Imperial College London


Faculty of Natural SciencesDepartment of Physics

Senior Lecturer



+44 (0)20 7594 7719james.mcginty




621Blackett LaboratorySouth Kensington Campus






BibTex format

author = {Marcu, L and French, PMW and Elson, DS},
doi = {10.1201/b17018},
title = {Preface},
url = {},
year = {2014}

RIS format (EndNote, RefMan)

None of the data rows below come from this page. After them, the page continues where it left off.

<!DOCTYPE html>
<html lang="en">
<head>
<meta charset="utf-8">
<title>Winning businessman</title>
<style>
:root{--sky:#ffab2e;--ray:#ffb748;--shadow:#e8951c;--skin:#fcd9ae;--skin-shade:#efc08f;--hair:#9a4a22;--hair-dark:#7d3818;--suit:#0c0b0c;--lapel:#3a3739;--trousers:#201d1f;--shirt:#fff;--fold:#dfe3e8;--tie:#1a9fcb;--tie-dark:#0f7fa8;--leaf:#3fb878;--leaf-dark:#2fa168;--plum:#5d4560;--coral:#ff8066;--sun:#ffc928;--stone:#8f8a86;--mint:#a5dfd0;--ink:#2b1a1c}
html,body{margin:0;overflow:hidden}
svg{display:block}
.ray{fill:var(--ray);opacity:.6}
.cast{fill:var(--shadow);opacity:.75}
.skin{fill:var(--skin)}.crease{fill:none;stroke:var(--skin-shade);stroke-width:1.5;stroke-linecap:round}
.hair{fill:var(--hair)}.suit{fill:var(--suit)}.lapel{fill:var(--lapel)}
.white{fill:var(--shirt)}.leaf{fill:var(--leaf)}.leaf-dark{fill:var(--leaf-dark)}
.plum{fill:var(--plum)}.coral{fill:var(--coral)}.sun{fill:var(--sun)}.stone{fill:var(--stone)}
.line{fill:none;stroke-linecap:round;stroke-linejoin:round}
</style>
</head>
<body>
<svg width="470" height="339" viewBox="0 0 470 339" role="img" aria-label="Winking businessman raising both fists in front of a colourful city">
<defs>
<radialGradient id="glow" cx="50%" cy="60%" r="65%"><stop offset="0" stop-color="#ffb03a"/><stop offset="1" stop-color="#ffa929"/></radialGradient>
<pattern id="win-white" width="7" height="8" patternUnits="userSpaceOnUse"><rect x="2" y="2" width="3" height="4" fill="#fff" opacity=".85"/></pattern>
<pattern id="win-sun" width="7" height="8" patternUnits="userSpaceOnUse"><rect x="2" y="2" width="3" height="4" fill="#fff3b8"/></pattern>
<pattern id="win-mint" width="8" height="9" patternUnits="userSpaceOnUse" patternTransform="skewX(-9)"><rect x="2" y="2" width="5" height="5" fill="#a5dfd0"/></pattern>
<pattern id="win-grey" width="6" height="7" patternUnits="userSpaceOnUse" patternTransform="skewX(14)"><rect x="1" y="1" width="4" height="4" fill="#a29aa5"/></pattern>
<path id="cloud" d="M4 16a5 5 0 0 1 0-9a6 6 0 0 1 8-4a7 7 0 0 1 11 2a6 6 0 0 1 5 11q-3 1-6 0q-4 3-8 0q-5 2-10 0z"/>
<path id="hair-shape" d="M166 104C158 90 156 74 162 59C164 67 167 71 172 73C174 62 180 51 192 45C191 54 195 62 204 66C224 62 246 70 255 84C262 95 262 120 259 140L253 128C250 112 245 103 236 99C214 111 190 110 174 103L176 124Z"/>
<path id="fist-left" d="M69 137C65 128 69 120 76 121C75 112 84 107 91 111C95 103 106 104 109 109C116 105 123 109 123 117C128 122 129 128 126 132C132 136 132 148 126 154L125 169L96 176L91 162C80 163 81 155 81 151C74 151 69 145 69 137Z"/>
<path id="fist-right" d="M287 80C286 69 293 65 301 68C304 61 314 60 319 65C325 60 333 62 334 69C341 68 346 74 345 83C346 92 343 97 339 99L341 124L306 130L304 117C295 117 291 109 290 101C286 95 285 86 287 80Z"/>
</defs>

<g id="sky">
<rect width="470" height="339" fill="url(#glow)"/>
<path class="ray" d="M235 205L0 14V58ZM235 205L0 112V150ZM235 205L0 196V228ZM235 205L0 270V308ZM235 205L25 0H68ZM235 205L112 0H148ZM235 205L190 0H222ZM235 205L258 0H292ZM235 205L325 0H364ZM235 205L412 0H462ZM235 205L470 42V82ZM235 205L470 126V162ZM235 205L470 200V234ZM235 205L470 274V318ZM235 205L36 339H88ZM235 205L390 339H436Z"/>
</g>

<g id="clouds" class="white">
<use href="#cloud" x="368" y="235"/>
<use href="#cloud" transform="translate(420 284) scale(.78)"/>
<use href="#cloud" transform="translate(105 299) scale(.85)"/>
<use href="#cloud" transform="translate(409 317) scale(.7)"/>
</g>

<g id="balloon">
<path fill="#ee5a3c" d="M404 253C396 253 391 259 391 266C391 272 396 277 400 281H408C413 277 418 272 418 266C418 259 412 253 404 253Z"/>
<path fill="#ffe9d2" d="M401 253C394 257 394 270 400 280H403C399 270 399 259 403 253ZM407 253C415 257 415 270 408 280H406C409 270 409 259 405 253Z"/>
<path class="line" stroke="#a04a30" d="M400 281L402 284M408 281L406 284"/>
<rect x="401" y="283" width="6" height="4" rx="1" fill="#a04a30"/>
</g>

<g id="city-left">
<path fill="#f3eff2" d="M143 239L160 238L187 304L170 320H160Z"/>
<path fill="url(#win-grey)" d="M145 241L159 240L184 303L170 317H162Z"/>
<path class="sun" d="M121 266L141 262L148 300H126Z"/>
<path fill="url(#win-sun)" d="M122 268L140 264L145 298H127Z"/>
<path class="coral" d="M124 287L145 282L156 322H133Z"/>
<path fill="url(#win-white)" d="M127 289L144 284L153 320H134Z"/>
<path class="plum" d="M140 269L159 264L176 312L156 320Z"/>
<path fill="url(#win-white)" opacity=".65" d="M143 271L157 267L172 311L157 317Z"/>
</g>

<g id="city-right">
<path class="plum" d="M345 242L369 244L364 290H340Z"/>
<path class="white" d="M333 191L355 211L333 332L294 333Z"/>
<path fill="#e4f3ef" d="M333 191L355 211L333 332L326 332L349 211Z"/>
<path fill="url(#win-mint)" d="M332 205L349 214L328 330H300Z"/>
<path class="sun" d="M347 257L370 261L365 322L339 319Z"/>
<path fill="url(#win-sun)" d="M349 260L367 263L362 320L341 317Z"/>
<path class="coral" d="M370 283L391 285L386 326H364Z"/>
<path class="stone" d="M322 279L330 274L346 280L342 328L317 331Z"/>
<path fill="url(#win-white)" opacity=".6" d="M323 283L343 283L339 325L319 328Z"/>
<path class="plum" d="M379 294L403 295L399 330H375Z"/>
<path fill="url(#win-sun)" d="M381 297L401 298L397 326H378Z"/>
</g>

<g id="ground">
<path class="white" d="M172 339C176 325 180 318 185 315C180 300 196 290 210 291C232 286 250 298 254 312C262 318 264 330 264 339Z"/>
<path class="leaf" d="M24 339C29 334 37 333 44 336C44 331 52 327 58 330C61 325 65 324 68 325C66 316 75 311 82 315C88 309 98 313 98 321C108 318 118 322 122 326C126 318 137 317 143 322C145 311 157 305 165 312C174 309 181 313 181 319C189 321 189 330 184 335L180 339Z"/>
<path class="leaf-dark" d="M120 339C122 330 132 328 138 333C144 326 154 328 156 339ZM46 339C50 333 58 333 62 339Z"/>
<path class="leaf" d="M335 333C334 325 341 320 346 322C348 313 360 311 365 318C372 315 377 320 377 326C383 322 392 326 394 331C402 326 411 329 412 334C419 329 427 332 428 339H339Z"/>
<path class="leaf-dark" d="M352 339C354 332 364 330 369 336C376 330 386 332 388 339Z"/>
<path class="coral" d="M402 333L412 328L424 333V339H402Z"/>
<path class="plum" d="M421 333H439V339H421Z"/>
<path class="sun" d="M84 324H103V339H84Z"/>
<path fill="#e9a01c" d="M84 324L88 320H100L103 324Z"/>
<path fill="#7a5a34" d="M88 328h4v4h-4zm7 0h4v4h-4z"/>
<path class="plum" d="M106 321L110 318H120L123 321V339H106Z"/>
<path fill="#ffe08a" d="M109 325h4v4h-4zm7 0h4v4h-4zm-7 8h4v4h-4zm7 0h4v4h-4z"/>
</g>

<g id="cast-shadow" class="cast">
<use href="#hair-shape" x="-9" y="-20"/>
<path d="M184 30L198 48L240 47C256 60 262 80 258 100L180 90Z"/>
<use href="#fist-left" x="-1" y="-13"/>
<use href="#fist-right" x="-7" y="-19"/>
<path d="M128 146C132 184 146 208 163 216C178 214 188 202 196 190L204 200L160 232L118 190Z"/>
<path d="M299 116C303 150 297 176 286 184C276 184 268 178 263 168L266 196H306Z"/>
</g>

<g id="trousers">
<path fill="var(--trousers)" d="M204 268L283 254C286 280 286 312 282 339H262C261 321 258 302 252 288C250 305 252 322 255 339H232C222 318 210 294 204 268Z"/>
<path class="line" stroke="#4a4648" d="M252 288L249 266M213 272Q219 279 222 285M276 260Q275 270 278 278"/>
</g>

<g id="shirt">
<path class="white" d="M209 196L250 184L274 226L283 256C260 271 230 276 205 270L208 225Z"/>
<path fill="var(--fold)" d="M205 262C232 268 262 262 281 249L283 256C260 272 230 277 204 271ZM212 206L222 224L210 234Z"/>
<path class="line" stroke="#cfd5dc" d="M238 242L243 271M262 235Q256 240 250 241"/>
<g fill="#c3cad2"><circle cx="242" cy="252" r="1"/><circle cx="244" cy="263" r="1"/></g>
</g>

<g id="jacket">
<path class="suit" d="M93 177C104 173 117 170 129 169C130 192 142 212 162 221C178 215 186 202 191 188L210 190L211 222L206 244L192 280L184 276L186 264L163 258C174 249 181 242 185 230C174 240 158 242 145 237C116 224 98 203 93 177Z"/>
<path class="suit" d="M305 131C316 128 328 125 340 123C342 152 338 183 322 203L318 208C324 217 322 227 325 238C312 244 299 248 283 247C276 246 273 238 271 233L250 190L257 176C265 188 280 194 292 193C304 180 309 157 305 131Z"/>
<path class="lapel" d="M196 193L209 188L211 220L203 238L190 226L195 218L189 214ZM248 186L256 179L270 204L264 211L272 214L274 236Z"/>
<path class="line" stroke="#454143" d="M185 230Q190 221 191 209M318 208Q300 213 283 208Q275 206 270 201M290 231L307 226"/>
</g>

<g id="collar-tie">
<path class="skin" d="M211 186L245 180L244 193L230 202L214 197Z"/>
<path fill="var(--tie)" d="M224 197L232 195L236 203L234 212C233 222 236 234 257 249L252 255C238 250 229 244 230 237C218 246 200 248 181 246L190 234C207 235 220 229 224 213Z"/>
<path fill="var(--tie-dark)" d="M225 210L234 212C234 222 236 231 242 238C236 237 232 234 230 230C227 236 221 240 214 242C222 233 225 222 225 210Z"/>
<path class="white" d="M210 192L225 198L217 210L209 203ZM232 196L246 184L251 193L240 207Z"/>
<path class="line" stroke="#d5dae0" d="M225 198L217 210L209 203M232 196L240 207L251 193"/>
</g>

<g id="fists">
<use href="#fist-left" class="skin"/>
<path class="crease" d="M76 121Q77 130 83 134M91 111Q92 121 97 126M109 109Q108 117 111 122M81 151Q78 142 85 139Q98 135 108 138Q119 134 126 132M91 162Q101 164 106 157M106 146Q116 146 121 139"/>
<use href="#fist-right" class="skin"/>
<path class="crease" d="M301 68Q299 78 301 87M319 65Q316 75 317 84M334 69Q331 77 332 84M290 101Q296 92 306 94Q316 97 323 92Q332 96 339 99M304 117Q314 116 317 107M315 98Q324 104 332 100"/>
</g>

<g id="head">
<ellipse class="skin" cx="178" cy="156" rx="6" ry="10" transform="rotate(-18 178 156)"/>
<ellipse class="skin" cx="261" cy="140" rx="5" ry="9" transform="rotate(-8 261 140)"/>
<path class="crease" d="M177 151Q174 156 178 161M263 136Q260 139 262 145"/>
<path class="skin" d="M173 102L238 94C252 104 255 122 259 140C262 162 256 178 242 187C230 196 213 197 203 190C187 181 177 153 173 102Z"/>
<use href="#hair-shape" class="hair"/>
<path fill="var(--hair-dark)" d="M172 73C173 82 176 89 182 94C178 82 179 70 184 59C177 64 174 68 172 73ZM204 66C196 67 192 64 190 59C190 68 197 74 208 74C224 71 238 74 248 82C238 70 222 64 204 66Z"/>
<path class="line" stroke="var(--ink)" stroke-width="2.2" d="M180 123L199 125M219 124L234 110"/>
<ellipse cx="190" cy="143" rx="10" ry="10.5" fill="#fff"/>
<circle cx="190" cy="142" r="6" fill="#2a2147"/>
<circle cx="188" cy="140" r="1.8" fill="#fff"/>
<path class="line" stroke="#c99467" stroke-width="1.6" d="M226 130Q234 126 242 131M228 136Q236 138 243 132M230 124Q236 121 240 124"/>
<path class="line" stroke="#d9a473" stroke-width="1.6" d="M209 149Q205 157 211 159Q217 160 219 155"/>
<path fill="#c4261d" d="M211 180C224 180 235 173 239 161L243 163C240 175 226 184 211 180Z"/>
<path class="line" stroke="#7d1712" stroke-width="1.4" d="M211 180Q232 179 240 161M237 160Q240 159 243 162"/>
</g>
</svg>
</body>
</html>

AB - © 2015 by Taylor & Francis Group, LLC. Wide-field time-gated fluorescence lifetime imaging (FLIM) essentially entails illuminating a sample with an ultrashort pulse of excitation radiation and sampling the resulting time varying fluorescence “image” following excitation by acquiring a series of gated fluorescence intensity images recorded at different relative delays with respect to the excitation pulse. This is represented schematically in Figure 8.1. In the simplest case, a map of the mean fluorescence decay times across the field of view is obtained. If the sampling of the fluorescence decay profiles is appropriately detailed, then the entire fluorescence decay profile for each image pixel can be acquired, and the resulting data set can be fitted to complex temporal decay models. For example, a double exponential decay model is frequently used to analyze data from Förster resonant energy transfer (FRET) experiments. The acquisition of time-gated fluorescence intensity images requires a 2-D detector, normally a charge-coupled device (CCD) camera, and some kind of fast “shutter” able to sample fluorescence decay profiles on subnanosecond timescales. Such a “shutter” function cannot be provided by mechanical means or yet by electronic circuitry and is typically provided by optical image intensifiers whose gain can be modulated by varying the applied voltage.
AU - Marcu,L
AU - French,PMW
AU - Elson,DS
DO - 10.1201/b17018
PY - 2014///
SN - 9781439861677
TI - Preface
UR -
ER -